### Exercise instructions
Scan the material below for lines with the string "text". State how many there are and nothing else.

-- Opening Marker --

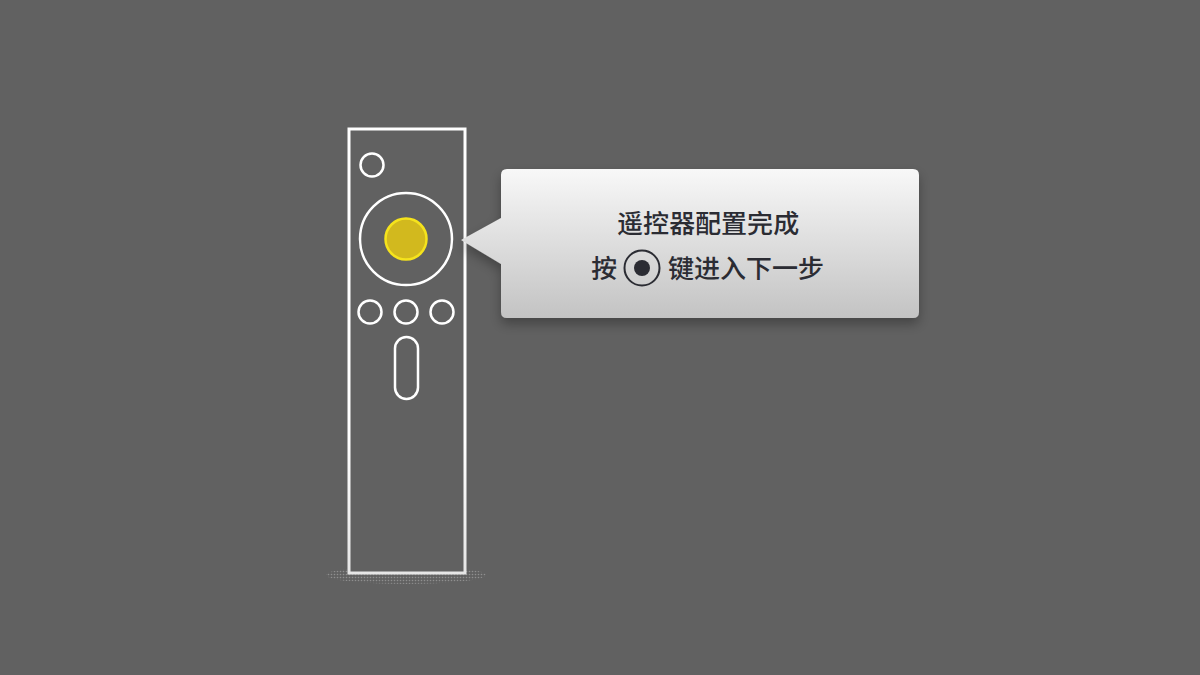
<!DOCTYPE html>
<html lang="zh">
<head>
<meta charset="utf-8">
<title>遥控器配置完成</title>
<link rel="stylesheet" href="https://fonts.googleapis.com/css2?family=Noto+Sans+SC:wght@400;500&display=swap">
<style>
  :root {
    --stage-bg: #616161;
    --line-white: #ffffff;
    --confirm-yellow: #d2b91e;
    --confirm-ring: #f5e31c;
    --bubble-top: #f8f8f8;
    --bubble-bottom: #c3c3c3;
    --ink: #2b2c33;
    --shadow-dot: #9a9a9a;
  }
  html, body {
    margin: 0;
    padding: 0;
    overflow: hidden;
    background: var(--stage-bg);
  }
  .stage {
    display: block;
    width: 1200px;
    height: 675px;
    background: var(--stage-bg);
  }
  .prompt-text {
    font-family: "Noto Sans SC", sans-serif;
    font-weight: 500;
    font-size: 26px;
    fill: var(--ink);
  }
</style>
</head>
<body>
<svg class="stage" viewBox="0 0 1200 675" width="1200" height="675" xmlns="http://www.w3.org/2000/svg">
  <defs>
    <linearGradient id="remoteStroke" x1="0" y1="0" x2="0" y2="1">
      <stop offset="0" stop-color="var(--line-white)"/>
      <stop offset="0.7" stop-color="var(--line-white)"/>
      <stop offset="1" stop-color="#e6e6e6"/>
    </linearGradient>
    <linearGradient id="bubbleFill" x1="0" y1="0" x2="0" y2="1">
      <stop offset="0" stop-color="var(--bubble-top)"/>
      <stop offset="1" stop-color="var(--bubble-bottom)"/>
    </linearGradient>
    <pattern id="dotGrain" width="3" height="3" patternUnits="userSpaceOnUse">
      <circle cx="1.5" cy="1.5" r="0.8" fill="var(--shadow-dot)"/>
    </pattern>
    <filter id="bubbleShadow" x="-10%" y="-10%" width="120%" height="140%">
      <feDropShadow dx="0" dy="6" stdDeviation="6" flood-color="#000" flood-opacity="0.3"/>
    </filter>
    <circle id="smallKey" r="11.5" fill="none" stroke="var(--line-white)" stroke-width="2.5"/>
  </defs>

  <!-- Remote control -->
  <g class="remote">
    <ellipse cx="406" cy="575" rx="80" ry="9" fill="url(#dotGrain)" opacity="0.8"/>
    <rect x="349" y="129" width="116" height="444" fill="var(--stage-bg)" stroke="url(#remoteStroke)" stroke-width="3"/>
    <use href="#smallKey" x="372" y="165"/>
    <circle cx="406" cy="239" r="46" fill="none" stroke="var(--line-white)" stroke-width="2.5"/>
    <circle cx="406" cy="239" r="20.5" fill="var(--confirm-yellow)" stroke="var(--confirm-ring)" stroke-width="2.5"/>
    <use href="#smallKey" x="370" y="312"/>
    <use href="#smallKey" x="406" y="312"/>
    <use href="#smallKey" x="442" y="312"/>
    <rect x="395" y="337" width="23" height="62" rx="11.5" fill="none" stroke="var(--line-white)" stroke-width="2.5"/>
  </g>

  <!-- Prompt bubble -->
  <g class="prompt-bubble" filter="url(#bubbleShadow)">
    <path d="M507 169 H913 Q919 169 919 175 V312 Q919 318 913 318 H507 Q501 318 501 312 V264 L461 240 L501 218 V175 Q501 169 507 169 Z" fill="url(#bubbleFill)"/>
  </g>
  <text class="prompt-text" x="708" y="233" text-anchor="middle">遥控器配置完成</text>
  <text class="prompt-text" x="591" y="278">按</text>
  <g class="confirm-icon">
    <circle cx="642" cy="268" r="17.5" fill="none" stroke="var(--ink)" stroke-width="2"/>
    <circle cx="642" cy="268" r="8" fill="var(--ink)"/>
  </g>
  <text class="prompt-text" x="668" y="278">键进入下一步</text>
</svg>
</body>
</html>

-- Closing Marker --
-- Opening Marker --

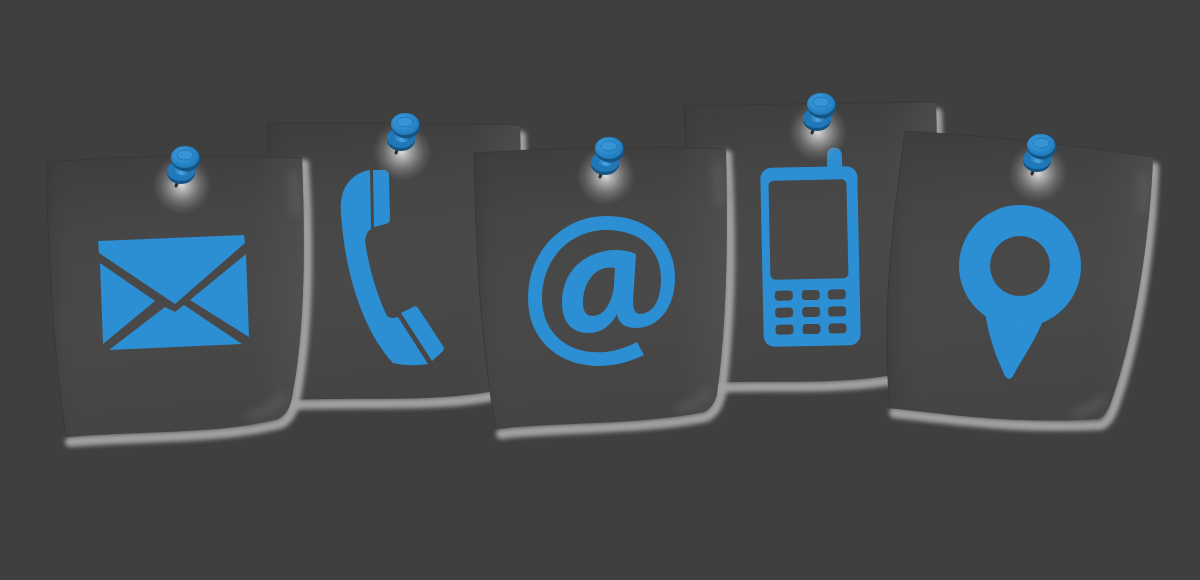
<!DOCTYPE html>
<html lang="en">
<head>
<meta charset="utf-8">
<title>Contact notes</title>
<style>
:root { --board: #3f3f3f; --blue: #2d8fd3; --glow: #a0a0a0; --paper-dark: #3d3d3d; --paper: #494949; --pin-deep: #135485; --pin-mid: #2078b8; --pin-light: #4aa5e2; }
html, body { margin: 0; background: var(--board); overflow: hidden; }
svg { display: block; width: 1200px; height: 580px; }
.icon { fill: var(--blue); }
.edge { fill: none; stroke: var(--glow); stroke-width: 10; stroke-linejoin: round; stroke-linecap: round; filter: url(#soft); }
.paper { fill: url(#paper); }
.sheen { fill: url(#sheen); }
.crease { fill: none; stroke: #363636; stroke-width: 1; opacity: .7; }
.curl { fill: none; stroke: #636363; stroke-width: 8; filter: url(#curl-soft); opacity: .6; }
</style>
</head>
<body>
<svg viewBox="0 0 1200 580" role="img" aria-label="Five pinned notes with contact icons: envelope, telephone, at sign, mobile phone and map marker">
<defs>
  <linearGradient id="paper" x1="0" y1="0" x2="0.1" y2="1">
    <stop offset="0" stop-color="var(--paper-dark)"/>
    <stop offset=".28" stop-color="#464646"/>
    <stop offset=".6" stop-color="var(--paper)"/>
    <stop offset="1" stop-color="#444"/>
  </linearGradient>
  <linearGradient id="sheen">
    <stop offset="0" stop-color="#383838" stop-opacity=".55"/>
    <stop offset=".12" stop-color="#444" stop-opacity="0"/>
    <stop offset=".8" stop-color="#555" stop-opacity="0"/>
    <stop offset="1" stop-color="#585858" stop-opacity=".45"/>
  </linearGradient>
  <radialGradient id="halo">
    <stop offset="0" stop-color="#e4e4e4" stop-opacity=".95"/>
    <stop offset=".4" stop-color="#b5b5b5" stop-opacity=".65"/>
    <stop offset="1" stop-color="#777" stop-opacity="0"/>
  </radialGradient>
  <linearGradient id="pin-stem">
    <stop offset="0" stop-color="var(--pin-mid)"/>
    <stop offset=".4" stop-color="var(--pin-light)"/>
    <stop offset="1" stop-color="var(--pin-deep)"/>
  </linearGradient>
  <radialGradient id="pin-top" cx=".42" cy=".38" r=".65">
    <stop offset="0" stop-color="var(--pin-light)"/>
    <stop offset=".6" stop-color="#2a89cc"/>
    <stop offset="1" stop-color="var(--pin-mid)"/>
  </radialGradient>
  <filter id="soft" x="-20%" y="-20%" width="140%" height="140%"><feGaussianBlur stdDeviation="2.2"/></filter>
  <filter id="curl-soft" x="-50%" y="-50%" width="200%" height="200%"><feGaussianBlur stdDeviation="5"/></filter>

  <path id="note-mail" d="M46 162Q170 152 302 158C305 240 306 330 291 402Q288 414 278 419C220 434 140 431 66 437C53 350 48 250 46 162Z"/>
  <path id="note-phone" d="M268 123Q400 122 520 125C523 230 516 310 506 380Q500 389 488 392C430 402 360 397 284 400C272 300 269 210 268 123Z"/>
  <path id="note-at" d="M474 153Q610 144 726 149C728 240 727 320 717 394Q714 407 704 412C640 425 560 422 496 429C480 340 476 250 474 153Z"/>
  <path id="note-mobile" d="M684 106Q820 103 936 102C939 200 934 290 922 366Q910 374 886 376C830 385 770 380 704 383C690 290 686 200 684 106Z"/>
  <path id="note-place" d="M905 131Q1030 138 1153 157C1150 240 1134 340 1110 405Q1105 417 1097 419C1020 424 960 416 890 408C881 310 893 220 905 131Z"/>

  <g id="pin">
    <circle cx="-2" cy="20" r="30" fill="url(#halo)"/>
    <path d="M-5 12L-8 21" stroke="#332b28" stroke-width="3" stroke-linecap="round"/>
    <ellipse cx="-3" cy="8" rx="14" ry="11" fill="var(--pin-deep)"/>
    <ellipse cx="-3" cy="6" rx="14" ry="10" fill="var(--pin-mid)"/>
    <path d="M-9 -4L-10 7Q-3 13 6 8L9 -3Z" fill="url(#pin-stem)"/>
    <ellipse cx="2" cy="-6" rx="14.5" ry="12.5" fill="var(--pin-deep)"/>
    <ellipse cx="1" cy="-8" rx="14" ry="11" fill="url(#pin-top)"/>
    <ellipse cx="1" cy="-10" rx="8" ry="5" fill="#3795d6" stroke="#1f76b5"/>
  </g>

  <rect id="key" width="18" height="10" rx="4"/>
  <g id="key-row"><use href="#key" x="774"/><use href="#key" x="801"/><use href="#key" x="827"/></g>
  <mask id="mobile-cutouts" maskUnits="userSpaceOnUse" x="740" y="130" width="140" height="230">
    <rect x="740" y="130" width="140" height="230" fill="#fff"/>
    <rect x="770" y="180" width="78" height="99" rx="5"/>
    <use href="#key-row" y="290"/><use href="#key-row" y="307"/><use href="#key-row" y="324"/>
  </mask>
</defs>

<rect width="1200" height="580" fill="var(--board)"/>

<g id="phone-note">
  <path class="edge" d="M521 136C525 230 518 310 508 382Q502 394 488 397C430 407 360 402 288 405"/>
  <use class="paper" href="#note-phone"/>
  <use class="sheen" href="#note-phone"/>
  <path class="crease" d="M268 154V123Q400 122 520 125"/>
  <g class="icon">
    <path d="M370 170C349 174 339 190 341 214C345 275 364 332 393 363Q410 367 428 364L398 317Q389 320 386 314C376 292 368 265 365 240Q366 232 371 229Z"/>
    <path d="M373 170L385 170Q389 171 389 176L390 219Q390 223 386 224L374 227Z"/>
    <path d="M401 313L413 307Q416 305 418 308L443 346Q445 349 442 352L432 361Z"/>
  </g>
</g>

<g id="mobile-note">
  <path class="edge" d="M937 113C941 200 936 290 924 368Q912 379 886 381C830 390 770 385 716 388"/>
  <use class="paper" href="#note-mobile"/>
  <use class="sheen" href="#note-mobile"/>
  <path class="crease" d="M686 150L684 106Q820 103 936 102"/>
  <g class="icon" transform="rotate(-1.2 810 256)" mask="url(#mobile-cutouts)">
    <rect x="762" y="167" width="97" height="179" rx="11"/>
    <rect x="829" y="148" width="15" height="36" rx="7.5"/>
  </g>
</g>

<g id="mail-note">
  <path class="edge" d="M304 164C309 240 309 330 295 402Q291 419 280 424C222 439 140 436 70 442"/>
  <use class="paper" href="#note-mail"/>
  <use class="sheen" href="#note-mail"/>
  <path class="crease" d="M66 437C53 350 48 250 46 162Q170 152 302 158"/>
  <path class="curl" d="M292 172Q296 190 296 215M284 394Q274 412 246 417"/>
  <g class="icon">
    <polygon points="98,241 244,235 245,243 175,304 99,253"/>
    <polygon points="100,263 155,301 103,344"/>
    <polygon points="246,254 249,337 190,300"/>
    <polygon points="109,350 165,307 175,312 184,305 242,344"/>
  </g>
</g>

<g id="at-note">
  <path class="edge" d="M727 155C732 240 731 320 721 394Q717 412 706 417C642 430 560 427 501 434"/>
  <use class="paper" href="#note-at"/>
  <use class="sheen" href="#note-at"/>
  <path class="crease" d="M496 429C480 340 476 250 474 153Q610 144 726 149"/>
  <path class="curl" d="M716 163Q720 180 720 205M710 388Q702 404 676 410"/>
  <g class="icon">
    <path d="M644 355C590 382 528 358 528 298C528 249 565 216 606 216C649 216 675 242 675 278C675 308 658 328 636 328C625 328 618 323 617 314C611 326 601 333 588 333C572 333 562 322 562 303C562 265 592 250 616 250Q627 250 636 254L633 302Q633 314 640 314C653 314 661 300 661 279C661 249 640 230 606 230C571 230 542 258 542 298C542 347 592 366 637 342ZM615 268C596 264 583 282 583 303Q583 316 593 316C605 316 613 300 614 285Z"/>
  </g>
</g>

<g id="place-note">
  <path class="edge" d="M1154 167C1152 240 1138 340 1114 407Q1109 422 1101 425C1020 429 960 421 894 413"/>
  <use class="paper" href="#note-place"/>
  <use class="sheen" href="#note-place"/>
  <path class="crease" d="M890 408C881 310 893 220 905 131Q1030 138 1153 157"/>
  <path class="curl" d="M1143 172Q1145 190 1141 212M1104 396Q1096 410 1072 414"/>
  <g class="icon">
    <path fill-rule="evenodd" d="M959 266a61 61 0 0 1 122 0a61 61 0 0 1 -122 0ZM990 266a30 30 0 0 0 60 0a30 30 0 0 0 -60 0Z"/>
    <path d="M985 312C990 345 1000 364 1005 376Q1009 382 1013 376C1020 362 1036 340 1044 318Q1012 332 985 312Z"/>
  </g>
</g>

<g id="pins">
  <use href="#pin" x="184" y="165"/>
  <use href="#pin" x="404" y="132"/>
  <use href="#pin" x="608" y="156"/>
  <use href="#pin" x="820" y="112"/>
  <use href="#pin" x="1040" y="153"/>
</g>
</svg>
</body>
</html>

-- Closing Marker --
-- Opening Marker --

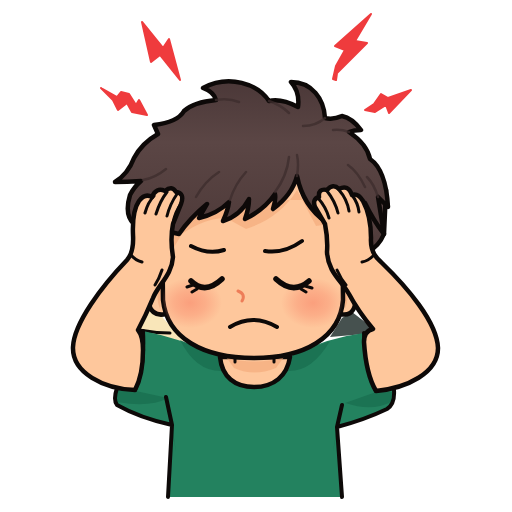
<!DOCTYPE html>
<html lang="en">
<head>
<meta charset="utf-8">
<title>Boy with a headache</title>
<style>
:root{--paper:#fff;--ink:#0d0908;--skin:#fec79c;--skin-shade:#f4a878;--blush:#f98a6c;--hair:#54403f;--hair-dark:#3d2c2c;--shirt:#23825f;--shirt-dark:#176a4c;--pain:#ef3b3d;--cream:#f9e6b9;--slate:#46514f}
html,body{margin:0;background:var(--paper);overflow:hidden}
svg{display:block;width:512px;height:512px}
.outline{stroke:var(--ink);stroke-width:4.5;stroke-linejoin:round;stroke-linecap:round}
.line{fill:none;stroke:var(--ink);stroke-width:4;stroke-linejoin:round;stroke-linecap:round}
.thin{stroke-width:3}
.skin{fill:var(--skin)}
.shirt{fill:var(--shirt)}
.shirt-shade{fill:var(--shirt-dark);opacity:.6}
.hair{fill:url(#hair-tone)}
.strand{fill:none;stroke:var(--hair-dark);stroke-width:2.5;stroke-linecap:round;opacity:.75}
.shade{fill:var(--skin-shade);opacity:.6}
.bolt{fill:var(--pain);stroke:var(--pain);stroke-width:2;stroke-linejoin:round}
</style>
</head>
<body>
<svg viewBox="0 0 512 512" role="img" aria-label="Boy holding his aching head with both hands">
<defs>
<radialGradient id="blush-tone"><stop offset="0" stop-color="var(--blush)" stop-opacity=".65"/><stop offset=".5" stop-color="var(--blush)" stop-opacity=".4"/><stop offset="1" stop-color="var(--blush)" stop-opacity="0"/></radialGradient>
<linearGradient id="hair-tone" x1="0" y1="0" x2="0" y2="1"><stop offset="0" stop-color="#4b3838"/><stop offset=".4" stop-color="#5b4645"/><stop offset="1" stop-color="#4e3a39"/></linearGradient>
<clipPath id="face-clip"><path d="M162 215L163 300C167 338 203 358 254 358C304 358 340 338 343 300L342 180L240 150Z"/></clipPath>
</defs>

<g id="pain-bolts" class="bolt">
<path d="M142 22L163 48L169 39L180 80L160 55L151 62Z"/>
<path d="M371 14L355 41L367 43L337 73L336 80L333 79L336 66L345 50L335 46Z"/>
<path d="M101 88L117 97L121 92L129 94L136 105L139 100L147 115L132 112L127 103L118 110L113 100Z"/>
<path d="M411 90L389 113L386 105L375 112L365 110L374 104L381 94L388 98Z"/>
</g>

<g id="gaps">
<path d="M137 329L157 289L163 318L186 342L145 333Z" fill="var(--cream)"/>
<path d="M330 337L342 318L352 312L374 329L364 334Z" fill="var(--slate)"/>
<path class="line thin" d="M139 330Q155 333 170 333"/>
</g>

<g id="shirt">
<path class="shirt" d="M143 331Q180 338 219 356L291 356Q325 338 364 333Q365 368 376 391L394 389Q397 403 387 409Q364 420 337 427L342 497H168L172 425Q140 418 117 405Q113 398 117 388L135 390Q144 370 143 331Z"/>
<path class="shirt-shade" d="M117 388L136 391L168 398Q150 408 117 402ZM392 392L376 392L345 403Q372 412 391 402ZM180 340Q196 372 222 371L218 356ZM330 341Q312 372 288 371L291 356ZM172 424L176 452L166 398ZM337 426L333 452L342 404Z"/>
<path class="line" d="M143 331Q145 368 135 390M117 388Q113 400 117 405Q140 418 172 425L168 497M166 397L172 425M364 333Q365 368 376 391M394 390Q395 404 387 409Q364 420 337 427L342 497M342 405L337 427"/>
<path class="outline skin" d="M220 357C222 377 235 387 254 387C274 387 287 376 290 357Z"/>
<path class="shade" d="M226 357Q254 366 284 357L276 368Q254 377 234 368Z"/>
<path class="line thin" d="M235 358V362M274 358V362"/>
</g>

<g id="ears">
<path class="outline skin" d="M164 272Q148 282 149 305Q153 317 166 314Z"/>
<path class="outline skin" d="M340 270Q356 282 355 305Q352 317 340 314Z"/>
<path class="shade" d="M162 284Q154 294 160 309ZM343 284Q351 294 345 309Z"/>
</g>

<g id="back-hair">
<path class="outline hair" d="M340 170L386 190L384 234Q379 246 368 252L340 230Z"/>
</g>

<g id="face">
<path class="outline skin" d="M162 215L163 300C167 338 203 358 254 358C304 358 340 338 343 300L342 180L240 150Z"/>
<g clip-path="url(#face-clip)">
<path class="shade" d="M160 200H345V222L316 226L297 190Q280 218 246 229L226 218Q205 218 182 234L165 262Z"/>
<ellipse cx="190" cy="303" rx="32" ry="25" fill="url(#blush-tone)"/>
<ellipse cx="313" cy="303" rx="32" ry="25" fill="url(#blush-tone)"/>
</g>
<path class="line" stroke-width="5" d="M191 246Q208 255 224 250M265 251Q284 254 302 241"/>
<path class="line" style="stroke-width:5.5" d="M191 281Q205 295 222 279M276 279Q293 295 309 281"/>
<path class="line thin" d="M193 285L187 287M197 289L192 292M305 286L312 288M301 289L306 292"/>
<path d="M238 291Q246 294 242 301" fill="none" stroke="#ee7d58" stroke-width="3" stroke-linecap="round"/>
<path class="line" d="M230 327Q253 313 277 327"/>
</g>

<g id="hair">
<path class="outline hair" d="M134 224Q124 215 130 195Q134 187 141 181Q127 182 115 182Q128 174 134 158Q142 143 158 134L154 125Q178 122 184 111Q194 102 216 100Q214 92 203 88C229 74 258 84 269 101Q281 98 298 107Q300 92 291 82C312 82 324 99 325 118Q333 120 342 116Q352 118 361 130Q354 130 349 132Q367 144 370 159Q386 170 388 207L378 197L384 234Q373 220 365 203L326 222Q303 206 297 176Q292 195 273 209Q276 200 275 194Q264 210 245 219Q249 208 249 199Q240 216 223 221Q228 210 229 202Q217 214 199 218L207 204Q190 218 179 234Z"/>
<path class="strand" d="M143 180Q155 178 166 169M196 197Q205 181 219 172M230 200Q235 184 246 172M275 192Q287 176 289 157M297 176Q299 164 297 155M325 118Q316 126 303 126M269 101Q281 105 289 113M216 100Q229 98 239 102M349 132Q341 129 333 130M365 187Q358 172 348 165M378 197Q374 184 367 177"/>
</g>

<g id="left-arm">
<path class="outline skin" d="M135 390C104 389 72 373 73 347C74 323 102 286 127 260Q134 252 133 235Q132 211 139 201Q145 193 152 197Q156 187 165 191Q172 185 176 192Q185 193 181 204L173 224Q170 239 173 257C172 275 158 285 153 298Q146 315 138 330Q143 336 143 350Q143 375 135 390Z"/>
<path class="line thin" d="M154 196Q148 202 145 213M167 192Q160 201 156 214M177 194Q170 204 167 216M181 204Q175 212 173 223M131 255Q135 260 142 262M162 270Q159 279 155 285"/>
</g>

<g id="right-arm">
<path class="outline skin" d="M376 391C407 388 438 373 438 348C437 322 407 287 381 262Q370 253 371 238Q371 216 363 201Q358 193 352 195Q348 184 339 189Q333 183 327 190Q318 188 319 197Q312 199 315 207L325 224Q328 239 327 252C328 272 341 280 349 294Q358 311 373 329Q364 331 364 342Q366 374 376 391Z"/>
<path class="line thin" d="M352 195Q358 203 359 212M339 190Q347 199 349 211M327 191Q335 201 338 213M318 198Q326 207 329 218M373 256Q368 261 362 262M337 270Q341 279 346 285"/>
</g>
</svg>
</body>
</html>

-- Closing Marker --

### Worked solution
4